Another important enzymatic step that takes place in the cytoplasm is the assembly of peptide side chains that are added either to the nucleotide MurNAc-pentapeptide or the lipid precursors, depending on the species . D-Asp, the amino acid most commonly included in LAB side chains and that is found in and in most lactobacilli, is added to the third amino acid (L-Lys) of the stem peptide by aspartate ligase (AslA) (Figure ) . This enzyme belongs to the ATP-Grasp family, which includes enzymes that catalyze ATP-dependent carboxylate-amine ligation reactions and that use activated D-Asp-in the form of β-aspartyl phosphate-as a substrate . D-Asp is produced from L-Asp by the aspartate racemase encoded by racD, which is located in the same operon as the aslA gene in [, ]. The L-amino acids of the PG side chains are transferred from aminoacyl-tRNA by specific transferases, identified as BppA1 and BppA2 in Enterococcus faecalis , a species that has L-Ala-L-Ala cross-bridges like S. thermophilus.

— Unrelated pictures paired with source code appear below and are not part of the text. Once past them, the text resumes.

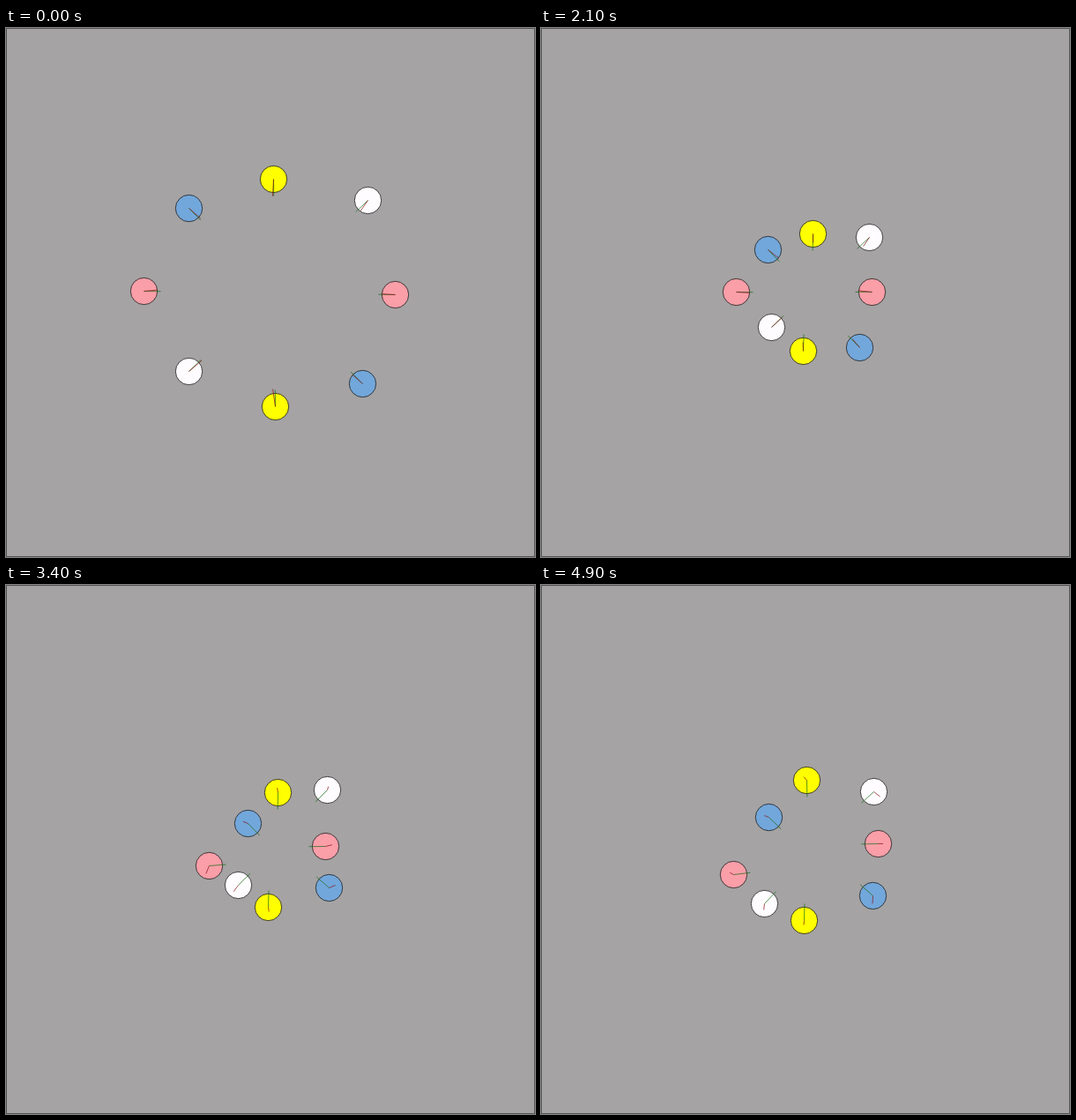
Animation of 600 by 600 pixels, one loop 5000 ms. Source, as an HTML page with a canvas:

```html
<!DOCTYPE html>
<html lang="en">
<head>
<meta charset="utf-8">
<title>Crossing agents</title>
<style>
  html, body { margin: 0; width: 100%; height: 100%; overflow: hidden; background: #a5a3a4; }
  canvas { display: block; width: 600px; height: 600px; }
</style>
</head>
<body>
<canvas id="stage" width="600" height="600"></canvas>
<script>
const ctx = document.getElementById('stage').getContext('2d');
const LOOP = 5000, STEP = 100, RADIUS = 15.2;
const BRAKE = 0.45;      // slowing of agents that travel vertically
const LOOK = 0.5;        // seconds of travel shown by the red line
const WOBBLE = 0.3;      // spread of the red line's angle on the way in
const COLORS = ['#ffff00', '#fefcfe', '#fa9ea8', '#72a7db'];

// Clockwise from the top: start, time of the bounce,
// then the places at 3.0, 3.9 and 4.9 s on the way out
const agents = [
  { start: [303.5, 171.8], bounce: 2700, away: [[308.8, 240], [307, 230.2], [301.8, 221.2]] },
  { start: [410.3, 195.5], bounce: 2500, away: [[364.2, 236.5], [366.7, 230], [377, 234.8]] },
  { start: [441.8, 302.3], bounce: 2800, away: [[356.8, 298], [370, 294.8], [382.3, 293.5]] },
  { start: [404.4, 403.8], bounce: 2600, away: [[360, 347.5], [372.3, 342.8], [376.3, 352.6]] },
  { start: [305.3, 429.3], bounce: 2600, away: [[297, 361.6], [298.3, 370.5], [298.2, 380.5]] },
  { start: [207.4, 389.6], bounce: 2600, away: [[267.8, 334.3], [258.4, 347.4], [253.7, 361.6]] },
  { start: [156.6, 298.2], bounce: 2600, away: [[233.6, 310], [226.9, 325.4], [218.7, 328.3]] },
  { start: [207.5, 204.4], bounce: 3100, away: [[279.2, 272], [269, 268], [258.4, 263.8]] }
];

// Each agent heads for the start of the one opposite
agents.forEach((agent, i) => {
  agent.color = COLORS[i % 4];
  agent.seed = i + 1;
  agent.goal = agents[(i + 4) % 8].start;
  const dx = agent.goal[0] - agent.start[0], dy = agent.goal[1] - agent.start[1];
  agent.brake = BRAKE * (dy / Math.hypot(dx, dy)) ** 4;
});

// Parabola through the three outward places
function retreat({ away: [a, b, c] }, t) {
  const s = t / 1000 - 3;
  return a.map((p, k) => {
    const v = (b[k] - p) / 0.9, w = c[k] - b[k];
    return p + v * s + (w - v) / 1.9 * s * (s - 0.9);
  });
}

function placeAt(agent, t) {
  if (t >= agent.bounce) return retreat(agent, t);
  const u = t / agent.bounce;
  const f = u + agent.brake * u * (1 - u);
  const meet = retreat(agent, agent.bounce);
  return agent.start.map((p, k) => p + (meet[k] - p) * f);
}

function random(seed) {
  const n = Math.sin(seed * 12.9898) * 43758.5453;
  return n - Math.floor(n);
}

function headAt(agent, t) {
  const a = placeAt(agent, t), b = placeAt(agent, t + 1);
  const vx = (b[0] - a[0]) * 1000 * LOOK, vy = (b[1] - a[1]) * 1000 * LOOK;
  const turn = t < agent.bounce ? (random(agent.seed + t / STEP * 8) - 0.5) * WOBBLE : 0;
  const c = Math.cos(turn), s = Math.sin(turn);
  return [vx * c - vy * s, vx * s + vy * c];
}

function line(x, y, dx, dy, color) {
  ctx.strokeStyle = color;
  ctx.beginPath();
  ctx.moveTo(x, y);
  ctx.lineTo(x + dx, y + dy);
  ctx.stroke();
}

function drawAgent(agent, t) {
  const [x, y] = placeAt(agent, t).map(v => Math.floor(v) + 0.5);
  const gx = agent.goal[0] - x, gy = agent.goal[1] - y;
  const scale = 19 / Math.hypot(gx, gy);
  ctx.lineWidth = 0.9;
  ctx.fillStyle = agent.color;
  ctx.strokeStyle = '#2c2c2c';
  ctx.beginPath();
  ctx.arc(x, y, RADIUS, 0, Math.PI * 2);
  ctx.fill();
  ctx.stroke();
  line(x, y, gx * scale, gy * scale, 'rgba(25, 110, 25, .8)');
  line(x, y, ...headAt(agent, t), 'rgba(135, 20, 25, .8)');
}

function draw(t) {
  ctx.fillStyle = '#a5a3a4';
  ctx.fillRect(0, 0, 600, 600);
  ctx.lineWidth = 1;
  ctx.strokeStyle = '#555';
  ctx.strokeRect(0.5, 0.5, 599, 599);
  agents.forEach(agent => drawAgent(agent, t));
}

const begin = performance.now();
function tick() {
  const t = (performance.now() - begin) % LOOP;
  draw(Math.floor(t / STEP) * STEP);
  requestAnimationFrame(tick);
}
tick();
</script>
</body>
</html>
```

Lipid II (with or without a side chain) is then translocated outside the cytoplasmic membrane by a flippase (Figure ). The integral membrane protein FtsW has been shown to transport lipid-linked PG precursors across the membrane and is proposed to act at the septum level. The RodA homologous protein appears to be involved in lateral PG synthesis during cell elongation in ovococci and bacilli .